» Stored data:
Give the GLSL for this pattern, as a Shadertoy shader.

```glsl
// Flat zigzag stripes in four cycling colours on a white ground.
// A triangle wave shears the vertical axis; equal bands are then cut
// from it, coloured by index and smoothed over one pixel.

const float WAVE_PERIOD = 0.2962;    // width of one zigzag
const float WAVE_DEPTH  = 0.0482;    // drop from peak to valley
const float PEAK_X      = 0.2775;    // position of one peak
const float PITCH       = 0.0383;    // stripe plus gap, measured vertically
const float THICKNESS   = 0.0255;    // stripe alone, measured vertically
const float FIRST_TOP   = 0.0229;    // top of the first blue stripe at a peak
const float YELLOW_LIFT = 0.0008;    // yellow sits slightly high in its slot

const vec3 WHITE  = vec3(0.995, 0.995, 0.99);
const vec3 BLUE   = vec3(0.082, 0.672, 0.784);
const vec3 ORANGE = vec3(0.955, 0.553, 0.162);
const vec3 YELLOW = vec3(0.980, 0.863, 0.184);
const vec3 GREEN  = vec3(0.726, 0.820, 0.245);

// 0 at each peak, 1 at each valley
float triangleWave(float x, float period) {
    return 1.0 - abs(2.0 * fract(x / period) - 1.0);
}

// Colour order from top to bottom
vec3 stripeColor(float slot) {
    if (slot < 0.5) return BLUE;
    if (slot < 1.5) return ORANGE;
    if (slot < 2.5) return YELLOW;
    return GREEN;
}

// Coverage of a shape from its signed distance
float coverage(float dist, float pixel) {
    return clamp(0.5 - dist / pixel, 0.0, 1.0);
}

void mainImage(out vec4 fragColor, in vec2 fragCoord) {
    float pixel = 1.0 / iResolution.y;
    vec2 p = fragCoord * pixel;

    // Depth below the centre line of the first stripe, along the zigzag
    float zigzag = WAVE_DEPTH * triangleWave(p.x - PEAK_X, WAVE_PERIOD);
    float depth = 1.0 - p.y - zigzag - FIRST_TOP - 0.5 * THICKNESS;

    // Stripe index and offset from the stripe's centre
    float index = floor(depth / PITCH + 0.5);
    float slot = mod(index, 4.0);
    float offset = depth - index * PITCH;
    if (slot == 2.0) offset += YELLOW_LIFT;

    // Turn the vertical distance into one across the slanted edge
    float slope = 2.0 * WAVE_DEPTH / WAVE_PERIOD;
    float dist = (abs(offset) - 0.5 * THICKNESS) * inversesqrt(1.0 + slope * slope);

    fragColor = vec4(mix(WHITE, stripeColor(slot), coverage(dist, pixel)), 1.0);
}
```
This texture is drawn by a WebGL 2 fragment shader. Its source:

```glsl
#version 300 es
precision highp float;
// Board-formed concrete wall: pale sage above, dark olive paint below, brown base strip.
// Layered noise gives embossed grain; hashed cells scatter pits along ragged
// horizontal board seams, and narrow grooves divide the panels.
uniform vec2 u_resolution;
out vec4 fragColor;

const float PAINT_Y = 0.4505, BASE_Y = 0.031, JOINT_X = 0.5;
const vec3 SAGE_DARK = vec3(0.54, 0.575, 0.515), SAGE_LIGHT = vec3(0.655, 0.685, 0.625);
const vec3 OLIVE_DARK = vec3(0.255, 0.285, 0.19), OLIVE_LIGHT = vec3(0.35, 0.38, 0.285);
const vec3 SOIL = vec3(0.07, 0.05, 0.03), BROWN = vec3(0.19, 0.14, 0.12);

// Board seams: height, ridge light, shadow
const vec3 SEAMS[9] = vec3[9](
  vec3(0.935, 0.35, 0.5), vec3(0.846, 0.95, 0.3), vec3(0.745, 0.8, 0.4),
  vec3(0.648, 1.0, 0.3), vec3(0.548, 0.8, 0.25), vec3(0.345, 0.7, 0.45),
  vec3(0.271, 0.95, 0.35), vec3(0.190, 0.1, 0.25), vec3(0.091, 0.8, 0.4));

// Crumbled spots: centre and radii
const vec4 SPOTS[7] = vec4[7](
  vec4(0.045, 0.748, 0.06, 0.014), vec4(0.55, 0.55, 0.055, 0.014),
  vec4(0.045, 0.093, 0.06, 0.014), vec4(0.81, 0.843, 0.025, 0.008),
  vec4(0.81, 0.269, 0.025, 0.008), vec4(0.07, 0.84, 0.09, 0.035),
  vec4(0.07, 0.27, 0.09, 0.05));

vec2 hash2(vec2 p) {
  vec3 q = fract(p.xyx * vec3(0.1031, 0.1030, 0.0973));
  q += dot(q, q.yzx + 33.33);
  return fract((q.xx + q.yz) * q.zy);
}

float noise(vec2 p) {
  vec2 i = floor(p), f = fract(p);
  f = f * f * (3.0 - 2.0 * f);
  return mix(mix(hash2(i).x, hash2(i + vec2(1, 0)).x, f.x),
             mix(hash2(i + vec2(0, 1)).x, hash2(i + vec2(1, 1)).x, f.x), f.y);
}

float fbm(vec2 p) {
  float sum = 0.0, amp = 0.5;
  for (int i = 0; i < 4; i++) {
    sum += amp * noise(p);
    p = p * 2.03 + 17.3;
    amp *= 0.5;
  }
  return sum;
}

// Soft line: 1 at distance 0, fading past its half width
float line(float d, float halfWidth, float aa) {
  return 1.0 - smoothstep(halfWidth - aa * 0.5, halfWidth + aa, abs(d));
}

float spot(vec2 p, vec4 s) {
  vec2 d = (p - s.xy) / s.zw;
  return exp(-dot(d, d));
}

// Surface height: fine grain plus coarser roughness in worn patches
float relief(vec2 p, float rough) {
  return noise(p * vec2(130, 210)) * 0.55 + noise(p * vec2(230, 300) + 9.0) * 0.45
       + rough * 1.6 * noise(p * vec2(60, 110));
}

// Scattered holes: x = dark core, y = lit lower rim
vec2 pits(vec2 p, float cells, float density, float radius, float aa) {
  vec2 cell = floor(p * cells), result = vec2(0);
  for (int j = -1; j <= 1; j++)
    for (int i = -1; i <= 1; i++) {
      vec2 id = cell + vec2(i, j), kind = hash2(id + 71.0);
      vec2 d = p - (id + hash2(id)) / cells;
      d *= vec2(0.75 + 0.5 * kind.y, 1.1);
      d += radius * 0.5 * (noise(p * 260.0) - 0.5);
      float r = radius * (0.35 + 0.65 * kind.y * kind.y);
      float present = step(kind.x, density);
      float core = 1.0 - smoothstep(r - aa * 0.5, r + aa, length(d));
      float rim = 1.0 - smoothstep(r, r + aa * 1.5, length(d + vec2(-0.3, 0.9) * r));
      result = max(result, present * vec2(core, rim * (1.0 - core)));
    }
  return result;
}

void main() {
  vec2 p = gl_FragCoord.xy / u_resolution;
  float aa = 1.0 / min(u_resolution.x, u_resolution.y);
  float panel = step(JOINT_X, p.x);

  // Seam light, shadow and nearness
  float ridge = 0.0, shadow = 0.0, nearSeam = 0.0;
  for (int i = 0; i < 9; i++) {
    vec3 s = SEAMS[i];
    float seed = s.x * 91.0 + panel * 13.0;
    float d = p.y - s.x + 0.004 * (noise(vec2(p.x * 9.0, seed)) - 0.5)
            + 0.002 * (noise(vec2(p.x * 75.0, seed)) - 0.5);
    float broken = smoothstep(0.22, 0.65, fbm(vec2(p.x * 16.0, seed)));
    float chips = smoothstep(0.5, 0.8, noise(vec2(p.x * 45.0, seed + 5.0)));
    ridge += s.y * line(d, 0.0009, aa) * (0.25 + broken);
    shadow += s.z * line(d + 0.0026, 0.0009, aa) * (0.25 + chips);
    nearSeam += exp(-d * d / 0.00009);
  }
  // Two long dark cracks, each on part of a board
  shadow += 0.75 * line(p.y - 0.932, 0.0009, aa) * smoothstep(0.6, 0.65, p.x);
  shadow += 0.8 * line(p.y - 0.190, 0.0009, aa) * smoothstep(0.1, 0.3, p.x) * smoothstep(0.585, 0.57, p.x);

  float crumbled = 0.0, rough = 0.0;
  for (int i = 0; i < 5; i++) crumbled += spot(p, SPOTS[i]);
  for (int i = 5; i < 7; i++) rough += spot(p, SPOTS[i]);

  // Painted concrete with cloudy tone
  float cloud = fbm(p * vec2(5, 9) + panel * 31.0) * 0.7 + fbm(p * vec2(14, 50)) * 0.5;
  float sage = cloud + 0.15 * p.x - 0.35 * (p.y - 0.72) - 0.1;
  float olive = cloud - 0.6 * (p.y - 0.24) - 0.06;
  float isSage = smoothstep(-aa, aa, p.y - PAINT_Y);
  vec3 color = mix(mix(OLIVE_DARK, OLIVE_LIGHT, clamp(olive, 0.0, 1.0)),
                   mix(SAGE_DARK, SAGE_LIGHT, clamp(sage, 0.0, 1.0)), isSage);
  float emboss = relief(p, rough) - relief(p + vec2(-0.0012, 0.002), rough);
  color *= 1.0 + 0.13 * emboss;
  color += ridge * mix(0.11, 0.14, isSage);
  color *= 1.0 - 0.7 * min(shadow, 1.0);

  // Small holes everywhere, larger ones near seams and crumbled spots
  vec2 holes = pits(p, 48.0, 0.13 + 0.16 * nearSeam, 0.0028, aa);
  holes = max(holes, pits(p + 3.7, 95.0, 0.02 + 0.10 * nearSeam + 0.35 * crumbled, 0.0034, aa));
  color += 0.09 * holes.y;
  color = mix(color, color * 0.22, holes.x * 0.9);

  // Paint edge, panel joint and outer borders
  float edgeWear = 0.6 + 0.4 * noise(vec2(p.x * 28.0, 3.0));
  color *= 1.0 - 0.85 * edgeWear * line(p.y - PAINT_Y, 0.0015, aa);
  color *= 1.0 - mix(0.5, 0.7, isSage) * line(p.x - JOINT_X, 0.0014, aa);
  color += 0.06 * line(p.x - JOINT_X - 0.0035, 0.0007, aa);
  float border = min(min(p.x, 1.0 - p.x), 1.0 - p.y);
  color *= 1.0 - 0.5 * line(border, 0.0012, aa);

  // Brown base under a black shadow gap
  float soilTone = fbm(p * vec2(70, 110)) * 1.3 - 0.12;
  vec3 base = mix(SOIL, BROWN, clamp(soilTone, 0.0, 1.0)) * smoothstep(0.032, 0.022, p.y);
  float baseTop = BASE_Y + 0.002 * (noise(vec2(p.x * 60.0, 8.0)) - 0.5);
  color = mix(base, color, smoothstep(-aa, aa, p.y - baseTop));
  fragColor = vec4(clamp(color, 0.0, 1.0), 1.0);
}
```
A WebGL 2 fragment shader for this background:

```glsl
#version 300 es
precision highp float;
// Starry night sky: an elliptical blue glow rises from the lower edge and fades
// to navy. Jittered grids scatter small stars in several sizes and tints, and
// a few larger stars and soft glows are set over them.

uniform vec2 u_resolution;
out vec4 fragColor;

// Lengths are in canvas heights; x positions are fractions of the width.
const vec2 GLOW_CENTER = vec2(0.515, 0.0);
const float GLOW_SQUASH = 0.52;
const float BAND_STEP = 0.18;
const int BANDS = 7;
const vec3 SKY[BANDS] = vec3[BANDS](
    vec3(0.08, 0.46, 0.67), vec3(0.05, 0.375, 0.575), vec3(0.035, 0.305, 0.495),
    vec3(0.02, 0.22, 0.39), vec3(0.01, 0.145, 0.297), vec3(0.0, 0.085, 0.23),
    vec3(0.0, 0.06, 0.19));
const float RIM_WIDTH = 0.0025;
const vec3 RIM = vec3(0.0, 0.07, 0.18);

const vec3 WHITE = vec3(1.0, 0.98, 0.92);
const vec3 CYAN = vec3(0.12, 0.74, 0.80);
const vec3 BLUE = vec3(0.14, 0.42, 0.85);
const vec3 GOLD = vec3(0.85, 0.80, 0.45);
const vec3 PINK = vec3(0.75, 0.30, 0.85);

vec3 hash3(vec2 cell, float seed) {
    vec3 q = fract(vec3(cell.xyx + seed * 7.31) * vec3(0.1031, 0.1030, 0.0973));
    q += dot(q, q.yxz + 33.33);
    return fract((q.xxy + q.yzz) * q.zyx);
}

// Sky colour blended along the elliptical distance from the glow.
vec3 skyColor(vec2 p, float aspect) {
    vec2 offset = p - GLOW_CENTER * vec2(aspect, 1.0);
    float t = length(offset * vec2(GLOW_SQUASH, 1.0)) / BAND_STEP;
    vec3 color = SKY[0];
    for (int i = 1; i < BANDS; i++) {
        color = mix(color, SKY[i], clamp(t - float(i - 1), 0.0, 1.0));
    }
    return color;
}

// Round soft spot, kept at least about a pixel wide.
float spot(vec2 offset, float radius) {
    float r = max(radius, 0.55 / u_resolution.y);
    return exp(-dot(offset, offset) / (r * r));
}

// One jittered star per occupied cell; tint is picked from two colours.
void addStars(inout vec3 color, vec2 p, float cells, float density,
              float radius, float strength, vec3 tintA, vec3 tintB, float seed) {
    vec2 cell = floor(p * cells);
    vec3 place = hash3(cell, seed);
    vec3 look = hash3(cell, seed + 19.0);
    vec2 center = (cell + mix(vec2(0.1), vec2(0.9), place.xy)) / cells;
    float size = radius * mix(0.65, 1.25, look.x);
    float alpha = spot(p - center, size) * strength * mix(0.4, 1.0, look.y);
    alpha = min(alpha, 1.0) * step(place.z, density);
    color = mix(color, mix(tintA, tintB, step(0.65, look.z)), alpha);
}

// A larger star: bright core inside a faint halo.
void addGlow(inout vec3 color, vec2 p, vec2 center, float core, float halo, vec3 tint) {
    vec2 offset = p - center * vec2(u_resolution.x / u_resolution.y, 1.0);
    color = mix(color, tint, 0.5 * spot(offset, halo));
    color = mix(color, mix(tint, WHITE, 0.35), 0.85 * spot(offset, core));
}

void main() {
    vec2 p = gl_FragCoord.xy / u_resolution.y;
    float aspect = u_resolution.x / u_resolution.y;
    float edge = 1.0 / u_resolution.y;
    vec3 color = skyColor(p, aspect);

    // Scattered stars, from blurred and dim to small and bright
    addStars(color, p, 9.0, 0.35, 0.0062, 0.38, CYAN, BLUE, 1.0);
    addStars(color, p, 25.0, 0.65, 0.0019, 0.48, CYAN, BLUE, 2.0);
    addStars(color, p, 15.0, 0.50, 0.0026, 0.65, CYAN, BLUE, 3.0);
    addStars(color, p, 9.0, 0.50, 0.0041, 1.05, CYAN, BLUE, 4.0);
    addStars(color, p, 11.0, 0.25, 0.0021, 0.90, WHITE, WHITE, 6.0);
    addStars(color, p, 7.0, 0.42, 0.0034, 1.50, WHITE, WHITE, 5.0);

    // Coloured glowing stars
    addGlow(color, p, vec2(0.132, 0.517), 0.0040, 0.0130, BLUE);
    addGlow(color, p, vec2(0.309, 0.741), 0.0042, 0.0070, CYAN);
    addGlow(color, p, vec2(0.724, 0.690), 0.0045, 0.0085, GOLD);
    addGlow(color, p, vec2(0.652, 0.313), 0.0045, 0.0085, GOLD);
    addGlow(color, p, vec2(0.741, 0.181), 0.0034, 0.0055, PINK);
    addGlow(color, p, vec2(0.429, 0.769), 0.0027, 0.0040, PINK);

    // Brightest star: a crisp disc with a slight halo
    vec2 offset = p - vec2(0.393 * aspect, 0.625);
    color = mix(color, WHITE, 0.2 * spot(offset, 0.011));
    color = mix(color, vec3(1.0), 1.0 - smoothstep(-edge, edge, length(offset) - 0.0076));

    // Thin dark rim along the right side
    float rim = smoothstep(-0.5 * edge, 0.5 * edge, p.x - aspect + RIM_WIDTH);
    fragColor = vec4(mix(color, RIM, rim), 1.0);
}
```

» Your objective: Scan the data above for the word "core". Copy every line in which it is found.

» Answer section:
// Scattered holes: x = dark core, y = lit lower rim
      float core = 1.0 - smoothstep(r - aa * 0.5, r + aa, length(d));
      result = max(result, present * vec2(core, rim * (1.0 - core)));
// A larger star: bright core inside a faint halo.
void addGlow(inout vec3 color, vec2 p, vec2 center, float core, float halo, vec3 tint) {
    color = mix(color, mix(tint, WHITE, 0.35), 0.85 * spot(offset, core));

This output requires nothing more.